10 But the day of the Lord will come as a thief in the night, in which the heavens will pass away with a great noise, and the elements will melt with fervent heat; both the earth and the works that are in it will be burned up.
2nd Peter 3:10 (NKJV)
By Bro. John L. Cash
Quite often I’ve been called to help “sort through a person’s things” after the death of a friend or loved one. Typically, some special things are kept by the family and cherished. Others things are given away or sold. And, without fail, many things are thrown into the trash. It’s just one of those tragic facts of life.
Whenever you sort through the possessions loved ones have left behind, you always find a stash of their “treasures.” Clearly they had great affection for these items and wanted them to be valued and enjoyed. Often they were saving then to use later, or perhaps they were saving them for a loved one. It’s sad to think that the person never got around them to using them. It’s even sadder when the person that the items were being saved for doesn’t want to keep them — and this is very often the case.
Having dealt with other people’s unused and unwanted possessions has given me a different attitude toward the things I have right now. For years I’ve collected vintage postcards. People have often told me, “Hang on to those because they’ll be worth something someday” or “Your grand-kids will want those.”

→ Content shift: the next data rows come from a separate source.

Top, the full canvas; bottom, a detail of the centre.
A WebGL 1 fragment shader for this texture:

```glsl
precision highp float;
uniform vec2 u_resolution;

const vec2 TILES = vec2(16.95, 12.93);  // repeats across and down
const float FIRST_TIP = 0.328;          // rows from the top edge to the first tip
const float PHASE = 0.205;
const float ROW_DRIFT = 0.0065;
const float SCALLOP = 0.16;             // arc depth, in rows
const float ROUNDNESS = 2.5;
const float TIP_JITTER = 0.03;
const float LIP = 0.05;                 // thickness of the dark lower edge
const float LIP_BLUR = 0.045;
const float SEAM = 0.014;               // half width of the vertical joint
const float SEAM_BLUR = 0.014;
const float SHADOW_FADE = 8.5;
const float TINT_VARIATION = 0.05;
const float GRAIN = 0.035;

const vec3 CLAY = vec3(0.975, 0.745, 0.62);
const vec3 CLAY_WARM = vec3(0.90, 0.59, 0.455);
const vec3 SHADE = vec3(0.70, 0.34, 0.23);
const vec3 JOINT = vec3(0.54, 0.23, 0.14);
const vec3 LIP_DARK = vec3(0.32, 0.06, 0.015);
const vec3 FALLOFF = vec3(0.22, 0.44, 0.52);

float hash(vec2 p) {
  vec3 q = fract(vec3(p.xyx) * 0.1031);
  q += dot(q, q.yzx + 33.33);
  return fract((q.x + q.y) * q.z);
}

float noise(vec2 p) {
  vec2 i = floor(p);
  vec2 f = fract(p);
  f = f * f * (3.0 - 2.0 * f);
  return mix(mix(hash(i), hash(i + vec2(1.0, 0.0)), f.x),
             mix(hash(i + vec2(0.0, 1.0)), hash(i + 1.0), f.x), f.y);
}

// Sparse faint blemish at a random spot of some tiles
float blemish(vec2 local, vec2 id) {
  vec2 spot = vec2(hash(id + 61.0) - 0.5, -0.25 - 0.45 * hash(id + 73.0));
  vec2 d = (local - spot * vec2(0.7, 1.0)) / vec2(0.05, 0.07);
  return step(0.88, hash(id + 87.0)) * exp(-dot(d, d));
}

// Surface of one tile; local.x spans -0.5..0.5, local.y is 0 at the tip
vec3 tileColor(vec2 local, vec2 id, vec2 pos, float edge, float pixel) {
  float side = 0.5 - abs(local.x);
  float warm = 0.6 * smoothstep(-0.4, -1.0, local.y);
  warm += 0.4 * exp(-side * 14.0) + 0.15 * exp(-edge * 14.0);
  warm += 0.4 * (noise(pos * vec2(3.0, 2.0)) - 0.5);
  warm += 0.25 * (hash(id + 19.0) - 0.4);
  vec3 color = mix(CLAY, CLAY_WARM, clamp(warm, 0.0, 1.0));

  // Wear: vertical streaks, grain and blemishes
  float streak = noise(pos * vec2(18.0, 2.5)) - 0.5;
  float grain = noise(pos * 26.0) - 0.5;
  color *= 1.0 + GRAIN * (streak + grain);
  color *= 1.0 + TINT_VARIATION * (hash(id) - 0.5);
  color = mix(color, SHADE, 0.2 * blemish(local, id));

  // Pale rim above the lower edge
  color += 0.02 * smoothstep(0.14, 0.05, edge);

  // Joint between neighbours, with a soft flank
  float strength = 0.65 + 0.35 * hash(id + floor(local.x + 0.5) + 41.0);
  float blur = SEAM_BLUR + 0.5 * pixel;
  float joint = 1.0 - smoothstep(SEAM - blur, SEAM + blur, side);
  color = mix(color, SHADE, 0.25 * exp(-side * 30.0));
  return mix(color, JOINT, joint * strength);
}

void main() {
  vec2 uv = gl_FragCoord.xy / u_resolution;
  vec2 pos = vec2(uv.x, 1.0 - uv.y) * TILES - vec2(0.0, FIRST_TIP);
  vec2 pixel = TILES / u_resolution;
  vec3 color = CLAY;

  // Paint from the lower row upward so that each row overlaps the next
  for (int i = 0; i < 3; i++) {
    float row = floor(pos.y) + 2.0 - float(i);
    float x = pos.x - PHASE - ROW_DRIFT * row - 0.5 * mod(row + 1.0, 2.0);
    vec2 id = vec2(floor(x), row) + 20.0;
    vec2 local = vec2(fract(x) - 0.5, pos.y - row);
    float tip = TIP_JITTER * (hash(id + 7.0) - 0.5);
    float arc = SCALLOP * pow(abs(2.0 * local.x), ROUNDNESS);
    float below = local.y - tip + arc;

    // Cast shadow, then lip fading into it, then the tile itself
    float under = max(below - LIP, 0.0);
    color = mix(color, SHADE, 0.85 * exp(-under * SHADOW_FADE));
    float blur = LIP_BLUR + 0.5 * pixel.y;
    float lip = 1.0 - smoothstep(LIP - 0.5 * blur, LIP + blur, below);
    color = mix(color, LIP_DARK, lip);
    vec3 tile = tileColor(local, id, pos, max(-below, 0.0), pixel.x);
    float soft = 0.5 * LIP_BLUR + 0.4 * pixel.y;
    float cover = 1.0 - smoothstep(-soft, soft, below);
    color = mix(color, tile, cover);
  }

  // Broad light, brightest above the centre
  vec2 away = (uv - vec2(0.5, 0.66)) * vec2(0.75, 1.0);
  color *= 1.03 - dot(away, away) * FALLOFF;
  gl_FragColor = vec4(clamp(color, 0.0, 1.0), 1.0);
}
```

Well, the truth is, most of the things people save as “collector’s items” don’t wind up being worth much. And, when I’m gone, folks may want one keepsake to remind them of my life. But there probably won’t be a big wrestling match over who gets my box of picture postcards — or any of my other “collections” for that matter. Probably these things will just be stored away or tossed.
So, in light of these things, I’m making every effort to use and share all the things I’ve “squirreled away” throughout my life. For instance, I’ve started mailing my vintage-picture-postcards to people who need of a lift. People are really quite pleased when they receive one, and that makes it worth doing.
Today’s Scripture lesson (at the top) teaches us that all of our earthly goods will one day “melt with fervent heat.” So don’t get too obsessed with the material goods of this life.
Don’t hoard what will be burned on the Last Day when you can use them to warm the hearts and lives of others today!
Dr. John L. Cash is the “Country Preacher Dad.” He was raised in Stuttgart, Arkansas, and has spent the last 28 years being a country preacher in the piney woods five miles south of the little town of Hickory, Mississippi. (On week days has a desk-job at a public school, and until recently taught Latin on closed-circuit-television.) He and his lovely wife, Susan, live in the parsonage next door to the Antioch Christian Church (where the Preacher recently found a “Glen Campbell” postcard from 1974.) Their kids include Spencer (age 22), his wife Madeline (age 22), and Seth (age 19).